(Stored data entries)
========
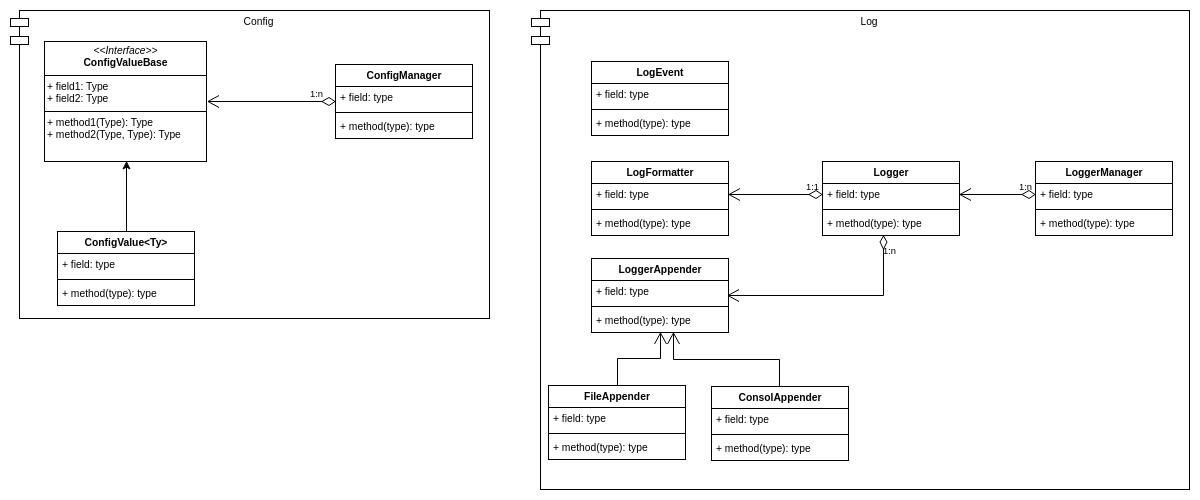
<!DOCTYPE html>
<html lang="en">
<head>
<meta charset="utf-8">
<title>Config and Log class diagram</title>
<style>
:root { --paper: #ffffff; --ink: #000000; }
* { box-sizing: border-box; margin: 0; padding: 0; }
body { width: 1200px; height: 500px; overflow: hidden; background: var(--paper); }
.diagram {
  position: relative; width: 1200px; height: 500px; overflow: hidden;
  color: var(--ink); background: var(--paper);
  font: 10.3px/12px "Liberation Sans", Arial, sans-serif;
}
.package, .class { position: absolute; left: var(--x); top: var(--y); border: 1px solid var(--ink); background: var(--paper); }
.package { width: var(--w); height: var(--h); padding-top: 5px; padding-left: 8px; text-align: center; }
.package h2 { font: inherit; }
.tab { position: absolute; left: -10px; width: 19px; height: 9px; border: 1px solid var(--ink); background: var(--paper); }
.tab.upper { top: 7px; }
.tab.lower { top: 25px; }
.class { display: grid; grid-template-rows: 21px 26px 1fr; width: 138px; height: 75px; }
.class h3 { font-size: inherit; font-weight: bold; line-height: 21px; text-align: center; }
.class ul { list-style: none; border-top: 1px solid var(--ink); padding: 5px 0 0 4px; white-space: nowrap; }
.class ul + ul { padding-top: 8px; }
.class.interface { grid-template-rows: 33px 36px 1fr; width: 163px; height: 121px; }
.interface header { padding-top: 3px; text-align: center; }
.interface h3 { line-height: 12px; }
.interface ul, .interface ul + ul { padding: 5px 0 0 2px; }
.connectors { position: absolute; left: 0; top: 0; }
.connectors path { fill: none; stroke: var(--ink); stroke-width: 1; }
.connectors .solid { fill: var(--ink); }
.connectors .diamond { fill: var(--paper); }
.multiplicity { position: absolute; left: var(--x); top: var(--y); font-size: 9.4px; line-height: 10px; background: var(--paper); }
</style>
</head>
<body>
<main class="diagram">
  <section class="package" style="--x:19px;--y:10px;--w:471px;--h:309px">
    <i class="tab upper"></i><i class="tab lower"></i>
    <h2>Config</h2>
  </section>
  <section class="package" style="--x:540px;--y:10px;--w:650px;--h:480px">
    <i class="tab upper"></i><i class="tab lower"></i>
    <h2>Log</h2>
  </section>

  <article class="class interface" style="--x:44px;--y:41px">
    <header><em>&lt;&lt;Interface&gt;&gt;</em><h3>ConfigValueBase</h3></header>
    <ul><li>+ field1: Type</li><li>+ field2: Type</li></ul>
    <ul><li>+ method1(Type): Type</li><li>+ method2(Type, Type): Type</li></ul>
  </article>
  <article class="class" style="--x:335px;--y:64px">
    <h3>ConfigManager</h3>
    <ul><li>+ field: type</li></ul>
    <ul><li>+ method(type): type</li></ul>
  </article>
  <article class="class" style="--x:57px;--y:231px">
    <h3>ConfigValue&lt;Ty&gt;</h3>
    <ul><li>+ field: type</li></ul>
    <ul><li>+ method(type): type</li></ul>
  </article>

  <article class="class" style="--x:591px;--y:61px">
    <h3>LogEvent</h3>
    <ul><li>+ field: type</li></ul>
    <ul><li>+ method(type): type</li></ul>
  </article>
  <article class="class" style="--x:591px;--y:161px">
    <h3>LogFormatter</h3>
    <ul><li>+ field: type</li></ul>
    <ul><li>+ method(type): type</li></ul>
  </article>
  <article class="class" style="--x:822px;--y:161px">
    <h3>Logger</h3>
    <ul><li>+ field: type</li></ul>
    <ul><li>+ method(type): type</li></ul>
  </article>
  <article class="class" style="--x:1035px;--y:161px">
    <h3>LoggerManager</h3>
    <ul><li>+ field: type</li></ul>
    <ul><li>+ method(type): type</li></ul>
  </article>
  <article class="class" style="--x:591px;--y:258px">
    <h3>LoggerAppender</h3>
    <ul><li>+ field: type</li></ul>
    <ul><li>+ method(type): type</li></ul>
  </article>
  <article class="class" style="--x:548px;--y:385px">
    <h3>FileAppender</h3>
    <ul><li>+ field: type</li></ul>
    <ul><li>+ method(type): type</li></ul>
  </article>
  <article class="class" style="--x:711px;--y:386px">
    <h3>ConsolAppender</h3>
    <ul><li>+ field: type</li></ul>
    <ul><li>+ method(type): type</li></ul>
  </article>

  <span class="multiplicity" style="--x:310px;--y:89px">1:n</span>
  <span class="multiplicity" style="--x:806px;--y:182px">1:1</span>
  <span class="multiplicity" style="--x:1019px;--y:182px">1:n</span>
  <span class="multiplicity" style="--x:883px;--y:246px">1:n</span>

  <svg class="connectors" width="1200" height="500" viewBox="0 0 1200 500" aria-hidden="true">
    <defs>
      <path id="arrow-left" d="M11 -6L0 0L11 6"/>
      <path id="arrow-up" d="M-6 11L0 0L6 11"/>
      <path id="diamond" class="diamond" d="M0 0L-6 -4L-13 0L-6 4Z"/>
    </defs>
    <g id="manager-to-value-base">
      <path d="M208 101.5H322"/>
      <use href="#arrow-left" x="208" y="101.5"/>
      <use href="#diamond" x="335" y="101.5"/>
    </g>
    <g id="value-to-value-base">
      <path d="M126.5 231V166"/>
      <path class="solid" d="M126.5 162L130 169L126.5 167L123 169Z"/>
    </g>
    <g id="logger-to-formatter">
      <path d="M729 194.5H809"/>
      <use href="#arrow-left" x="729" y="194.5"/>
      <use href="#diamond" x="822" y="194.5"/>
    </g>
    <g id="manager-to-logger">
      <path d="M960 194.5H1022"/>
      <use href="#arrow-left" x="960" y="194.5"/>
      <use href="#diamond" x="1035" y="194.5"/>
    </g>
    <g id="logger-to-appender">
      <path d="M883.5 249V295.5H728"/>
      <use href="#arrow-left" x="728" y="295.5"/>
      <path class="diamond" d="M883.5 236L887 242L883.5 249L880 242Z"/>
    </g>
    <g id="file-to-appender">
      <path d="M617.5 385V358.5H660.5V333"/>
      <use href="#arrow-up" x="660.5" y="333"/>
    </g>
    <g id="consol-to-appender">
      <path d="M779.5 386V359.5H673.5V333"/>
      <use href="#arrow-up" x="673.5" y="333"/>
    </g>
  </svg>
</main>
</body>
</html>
========
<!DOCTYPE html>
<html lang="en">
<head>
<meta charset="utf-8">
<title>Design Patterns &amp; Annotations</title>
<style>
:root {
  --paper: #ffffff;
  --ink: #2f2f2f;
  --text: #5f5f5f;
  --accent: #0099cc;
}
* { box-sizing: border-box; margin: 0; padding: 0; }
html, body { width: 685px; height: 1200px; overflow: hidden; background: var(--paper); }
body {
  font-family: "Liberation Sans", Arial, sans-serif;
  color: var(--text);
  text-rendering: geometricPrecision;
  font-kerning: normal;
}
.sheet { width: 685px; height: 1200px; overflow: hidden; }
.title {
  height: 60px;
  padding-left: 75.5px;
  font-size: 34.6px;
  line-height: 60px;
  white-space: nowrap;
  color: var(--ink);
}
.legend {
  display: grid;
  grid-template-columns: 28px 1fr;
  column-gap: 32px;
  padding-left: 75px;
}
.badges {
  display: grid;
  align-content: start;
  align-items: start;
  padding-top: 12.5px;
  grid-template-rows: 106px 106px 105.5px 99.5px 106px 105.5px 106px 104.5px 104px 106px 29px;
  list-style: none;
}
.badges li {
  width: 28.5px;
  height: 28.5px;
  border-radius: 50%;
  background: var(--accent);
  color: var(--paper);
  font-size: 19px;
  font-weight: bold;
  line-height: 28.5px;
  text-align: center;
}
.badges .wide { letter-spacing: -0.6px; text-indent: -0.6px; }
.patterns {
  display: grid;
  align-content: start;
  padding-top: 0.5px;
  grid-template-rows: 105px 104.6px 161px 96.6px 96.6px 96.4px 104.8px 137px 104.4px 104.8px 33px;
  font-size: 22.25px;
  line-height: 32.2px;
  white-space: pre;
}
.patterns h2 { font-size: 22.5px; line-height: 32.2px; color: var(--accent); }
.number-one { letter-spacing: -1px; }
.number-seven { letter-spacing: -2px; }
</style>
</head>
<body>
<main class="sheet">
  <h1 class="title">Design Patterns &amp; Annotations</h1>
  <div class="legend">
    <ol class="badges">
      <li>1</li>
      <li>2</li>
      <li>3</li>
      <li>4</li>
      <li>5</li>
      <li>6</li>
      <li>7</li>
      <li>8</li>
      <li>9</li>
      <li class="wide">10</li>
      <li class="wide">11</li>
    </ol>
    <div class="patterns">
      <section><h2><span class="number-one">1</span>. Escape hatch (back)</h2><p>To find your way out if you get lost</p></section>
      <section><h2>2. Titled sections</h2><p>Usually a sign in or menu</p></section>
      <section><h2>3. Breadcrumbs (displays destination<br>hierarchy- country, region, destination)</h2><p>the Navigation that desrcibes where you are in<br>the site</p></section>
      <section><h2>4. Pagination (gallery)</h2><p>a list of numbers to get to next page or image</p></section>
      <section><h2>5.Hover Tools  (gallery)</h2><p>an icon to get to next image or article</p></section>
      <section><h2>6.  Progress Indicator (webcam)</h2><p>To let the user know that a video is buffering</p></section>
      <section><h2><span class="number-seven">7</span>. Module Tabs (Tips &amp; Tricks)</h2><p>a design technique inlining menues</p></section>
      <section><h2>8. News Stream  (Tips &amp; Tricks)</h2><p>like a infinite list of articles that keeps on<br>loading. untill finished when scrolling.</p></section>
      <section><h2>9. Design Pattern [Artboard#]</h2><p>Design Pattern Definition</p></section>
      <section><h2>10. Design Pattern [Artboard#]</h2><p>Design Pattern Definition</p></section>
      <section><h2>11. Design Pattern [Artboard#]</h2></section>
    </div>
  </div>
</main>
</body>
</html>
========
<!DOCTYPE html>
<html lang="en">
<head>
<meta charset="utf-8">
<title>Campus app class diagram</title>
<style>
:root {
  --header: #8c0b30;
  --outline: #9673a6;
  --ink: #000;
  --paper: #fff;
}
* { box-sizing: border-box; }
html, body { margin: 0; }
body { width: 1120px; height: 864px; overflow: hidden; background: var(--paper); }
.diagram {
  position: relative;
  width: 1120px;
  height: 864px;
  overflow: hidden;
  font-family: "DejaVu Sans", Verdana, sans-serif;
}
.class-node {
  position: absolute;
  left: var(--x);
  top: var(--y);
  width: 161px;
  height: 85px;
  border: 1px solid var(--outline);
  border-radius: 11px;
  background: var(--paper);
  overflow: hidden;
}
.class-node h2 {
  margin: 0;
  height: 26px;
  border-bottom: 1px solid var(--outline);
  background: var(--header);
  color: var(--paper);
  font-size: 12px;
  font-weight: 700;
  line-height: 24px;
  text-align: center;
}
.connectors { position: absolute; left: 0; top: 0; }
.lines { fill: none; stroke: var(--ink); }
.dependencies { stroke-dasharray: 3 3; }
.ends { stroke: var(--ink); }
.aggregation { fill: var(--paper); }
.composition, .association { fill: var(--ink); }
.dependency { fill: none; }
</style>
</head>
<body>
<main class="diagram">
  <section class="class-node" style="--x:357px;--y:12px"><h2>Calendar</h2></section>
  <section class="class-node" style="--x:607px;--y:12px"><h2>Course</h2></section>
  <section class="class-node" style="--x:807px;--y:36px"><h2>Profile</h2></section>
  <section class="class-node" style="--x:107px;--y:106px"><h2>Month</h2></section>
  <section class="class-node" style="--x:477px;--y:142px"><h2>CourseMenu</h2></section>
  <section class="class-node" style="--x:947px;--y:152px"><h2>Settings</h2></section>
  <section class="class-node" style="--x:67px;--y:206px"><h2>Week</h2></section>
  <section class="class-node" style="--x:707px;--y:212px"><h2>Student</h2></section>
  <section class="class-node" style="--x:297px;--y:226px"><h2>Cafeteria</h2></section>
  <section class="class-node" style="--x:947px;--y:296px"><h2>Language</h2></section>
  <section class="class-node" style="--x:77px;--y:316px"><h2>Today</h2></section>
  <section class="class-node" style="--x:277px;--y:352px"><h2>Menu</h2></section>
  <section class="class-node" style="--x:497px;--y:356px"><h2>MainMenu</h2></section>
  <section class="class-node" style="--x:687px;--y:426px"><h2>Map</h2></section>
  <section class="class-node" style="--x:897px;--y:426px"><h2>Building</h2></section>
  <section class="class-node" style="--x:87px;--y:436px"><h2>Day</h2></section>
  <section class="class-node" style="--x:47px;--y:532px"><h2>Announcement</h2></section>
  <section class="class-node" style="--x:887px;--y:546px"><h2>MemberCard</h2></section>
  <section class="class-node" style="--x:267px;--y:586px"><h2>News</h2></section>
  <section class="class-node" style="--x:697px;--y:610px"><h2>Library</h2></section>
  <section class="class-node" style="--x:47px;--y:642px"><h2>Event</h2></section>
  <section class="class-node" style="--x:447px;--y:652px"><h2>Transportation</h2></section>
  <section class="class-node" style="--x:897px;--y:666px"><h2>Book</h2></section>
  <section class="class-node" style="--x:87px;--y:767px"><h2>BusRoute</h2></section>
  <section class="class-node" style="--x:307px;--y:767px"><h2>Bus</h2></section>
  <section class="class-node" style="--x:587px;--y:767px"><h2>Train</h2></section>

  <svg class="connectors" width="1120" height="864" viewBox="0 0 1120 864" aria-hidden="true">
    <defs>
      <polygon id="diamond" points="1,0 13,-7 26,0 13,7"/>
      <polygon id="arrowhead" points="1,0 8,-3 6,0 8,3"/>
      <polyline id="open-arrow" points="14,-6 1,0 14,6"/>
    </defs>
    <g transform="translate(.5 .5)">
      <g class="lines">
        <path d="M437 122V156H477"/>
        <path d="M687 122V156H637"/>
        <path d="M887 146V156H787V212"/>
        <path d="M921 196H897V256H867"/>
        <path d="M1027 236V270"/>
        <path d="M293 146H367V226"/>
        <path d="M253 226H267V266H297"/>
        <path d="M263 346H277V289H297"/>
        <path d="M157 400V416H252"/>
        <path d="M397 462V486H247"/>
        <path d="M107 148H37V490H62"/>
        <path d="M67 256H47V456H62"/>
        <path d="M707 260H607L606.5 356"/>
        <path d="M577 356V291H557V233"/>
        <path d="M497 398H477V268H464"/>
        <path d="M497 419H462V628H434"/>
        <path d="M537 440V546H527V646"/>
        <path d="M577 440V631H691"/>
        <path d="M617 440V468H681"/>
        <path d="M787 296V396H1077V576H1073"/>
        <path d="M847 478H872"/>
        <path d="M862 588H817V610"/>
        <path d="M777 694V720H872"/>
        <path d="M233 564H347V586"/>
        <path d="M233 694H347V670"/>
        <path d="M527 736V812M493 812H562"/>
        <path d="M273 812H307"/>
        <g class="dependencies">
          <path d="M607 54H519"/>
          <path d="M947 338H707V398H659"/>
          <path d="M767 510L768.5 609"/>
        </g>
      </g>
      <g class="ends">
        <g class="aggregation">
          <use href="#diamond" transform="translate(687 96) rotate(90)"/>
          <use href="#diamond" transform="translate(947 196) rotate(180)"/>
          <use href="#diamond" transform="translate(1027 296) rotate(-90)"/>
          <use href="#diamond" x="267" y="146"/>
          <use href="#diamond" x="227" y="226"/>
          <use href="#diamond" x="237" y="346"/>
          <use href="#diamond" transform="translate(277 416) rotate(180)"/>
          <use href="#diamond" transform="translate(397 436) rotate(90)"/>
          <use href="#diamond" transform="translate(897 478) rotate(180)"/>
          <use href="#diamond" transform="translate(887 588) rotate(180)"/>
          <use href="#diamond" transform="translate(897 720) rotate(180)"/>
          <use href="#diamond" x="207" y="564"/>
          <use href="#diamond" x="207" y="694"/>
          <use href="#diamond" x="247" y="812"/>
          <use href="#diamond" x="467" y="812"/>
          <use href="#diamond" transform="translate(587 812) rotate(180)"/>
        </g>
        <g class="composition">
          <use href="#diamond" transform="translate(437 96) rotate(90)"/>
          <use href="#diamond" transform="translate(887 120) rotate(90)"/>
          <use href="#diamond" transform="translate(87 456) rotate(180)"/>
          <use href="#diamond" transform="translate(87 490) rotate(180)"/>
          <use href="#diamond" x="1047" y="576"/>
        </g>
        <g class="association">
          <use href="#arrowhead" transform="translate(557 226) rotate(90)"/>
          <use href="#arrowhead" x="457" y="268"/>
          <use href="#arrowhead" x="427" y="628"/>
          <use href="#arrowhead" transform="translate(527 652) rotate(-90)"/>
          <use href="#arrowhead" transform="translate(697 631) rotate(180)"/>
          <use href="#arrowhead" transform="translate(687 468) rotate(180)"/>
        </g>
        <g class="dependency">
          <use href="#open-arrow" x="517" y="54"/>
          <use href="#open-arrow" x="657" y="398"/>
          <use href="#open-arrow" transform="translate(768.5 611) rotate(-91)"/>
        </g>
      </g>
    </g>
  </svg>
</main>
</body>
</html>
========
» About this task
Your task is to restate, word for word, only those lines above that fall between the line holding "<title>Config and Log class diagram</title>" and the line holding "none; border-top: 1px", inclusive.

» Result for this task
<title>Config and Log class diagram</title>
<style>
:root { --paper: #ffffff; --ink: #000000; }
* { box-sizing: border-box; margin: 0; padding: 0; }
body { width: 1200px; height: 500px; overflow: hidden; background: var(--paper); }
.diagram {
  position: relative; width: 1200px; height: 500px; overflow: hidden;
  color: var(--ink); background: var(--paper);
  font: 10.3px/12px "Liberation Sans", Arial, sans-serif;
}
.package, .class { position: absolute; left: var(--x); top: var(--y); border: 1px solid var(--ink); background: var(--paper); }
.package { width: var(--w); height: var(--h); padding-top: 5px; padding-left: 8px; text-align: center; }
.package h2 { font: inherit; }
.tab { position: absolute; left: -10px; width: 19px; height: 9px; border: 1px solid var(--ink); background: var(--paper); }
.tab.upper { top: 7px; }
.tab.lower { top: 25px; }
.class { display: grid; grid-template-rows: 21px 26px 1fr; width: 138px; height: 75px; }
.class h3 { font-size: inherit; font-weight: bold; line-height: 21px; text-align: center; }
.class ul { list-style: none; border-top: 1px solid var(--ink); padding: 5px 0 0 4px; white-space: nowrap; }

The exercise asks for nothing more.